> [REQUIRED WORK]:
Read the lines below, and copy any that contain the string "chance".

#### DATA LISTING ####

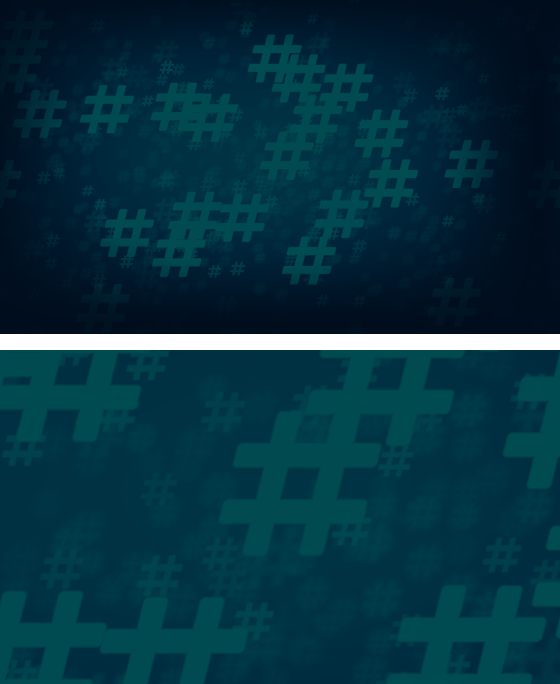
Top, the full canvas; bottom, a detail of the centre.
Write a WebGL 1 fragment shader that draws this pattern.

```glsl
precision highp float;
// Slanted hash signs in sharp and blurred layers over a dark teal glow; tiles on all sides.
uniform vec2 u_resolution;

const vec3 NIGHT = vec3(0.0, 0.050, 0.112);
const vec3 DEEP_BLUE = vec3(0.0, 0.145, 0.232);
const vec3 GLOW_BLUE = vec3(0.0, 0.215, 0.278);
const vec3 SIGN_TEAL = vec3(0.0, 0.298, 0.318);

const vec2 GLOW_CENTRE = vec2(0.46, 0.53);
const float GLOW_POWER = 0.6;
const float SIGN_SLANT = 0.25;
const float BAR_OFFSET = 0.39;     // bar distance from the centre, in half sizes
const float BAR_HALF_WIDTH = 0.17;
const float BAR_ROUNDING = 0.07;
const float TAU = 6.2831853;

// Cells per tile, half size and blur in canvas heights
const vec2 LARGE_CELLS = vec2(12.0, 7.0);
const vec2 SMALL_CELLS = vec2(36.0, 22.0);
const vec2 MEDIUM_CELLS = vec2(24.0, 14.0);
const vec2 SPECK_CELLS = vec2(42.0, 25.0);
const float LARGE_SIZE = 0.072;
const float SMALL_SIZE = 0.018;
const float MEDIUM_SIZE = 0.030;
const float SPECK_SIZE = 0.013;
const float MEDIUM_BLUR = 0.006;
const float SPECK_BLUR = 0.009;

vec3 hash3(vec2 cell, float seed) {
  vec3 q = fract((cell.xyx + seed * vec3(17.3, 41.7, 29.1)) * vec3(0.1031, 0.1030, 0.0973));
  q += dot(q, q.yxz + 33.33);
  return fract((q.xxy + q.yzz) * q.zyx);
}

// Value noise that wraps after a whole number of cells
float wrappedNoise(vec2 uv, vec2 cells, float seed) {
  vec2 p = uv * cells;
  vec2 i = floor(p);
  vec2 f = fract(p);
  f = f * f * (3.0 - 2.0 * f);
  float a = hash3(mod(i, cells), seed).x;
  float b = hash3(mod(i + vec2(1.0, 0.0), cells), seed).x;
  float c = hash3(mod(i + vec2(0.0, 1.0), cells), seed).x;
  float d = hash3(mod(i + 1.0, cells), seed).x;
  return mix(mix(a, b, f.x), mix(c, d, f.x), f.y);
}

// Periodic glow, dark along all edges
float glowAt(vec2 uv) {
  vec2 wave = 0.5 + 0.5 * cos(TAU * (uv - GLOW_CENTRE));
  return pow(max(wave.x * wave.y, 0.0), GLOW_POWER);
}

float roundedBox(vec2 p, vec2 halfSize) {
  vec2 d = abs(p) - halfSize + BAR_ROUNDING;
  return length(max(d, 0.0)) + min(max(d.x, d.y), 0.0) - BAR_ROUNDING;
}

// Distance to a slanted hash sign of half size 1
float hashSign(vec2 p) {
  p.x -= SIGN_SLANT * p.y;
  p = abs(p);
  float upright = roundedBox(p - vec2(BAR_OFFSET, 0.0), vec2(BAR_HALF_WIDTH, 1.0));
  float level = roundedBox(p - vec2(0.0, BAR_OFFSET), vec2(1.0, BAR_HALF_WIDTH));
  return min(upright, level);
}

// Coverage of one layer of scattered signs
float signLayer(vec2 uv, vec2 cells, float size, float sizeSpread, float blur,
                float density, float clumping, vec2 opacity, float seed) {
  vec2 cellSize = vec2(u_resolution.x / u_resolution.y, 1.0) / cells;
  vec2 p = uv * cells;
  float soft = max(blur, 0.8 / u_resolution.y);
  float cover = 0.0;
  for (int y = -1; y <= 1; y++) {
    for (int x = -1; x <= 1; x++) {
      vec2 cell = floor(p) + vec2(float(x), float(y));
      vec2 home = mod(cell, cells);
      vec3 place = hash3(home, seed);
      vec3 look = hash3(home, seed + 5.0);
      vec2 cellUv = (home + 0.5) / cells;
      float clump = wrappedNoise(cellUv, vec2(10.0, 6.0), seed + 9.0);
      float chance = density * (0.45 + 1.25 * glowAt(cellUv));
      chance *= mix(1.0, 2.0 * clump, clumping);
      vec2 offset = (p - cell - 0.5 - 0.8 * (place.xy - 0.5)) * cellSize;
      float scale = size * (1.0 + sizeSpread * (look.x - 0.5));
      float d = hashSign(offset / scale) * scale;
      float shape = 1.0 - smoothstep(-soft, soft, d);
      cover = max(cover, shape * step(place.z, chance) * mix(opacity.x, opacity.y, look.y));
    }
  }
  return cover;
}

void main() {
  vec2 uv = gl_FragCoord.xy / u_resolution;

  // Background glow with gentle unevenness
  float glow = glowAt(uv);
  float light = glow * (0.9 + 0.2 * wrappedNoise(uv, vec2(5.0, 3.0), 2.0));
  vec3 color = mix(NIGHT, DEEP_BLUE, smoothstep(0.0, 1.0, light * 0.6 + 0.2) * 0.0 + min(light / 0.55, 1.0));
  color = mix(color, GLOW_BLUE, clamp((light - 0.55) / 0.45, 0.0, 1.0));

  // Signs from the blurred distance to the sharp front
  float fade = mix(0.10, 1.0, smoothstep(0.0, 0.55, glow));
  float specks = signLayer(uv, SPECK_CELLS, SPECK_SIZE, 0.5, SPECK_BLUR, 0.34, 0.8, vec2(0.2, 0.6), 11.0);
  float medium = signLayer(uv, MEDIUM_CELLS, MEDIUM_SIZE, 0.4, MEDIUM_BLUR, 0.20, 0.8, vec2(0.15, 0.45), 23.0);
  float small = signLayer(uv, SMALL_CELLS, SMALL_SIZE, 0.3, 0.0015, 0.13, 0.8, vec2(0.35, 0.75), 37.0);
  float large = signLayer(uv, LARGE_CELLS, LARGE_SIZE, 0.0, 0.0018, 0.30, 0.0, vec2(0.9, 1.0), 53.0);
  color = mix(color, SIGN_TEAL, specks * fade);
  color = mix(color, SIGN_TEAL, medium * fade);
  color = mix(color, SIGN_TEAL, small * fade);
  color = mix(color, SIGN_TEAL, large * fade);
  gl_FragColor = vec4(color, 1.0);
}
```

####

> [SOLUTION FOR THIS TASK]:
      float chance = density * (0.45 + 1.25 * glowAt(cellUv));
      chance *= mix(1.0, 2.0 * clump, clumping);
      cover = max(cover, shape * step(place.z, chance) * mix(opacity.x, opacity.y, look.y));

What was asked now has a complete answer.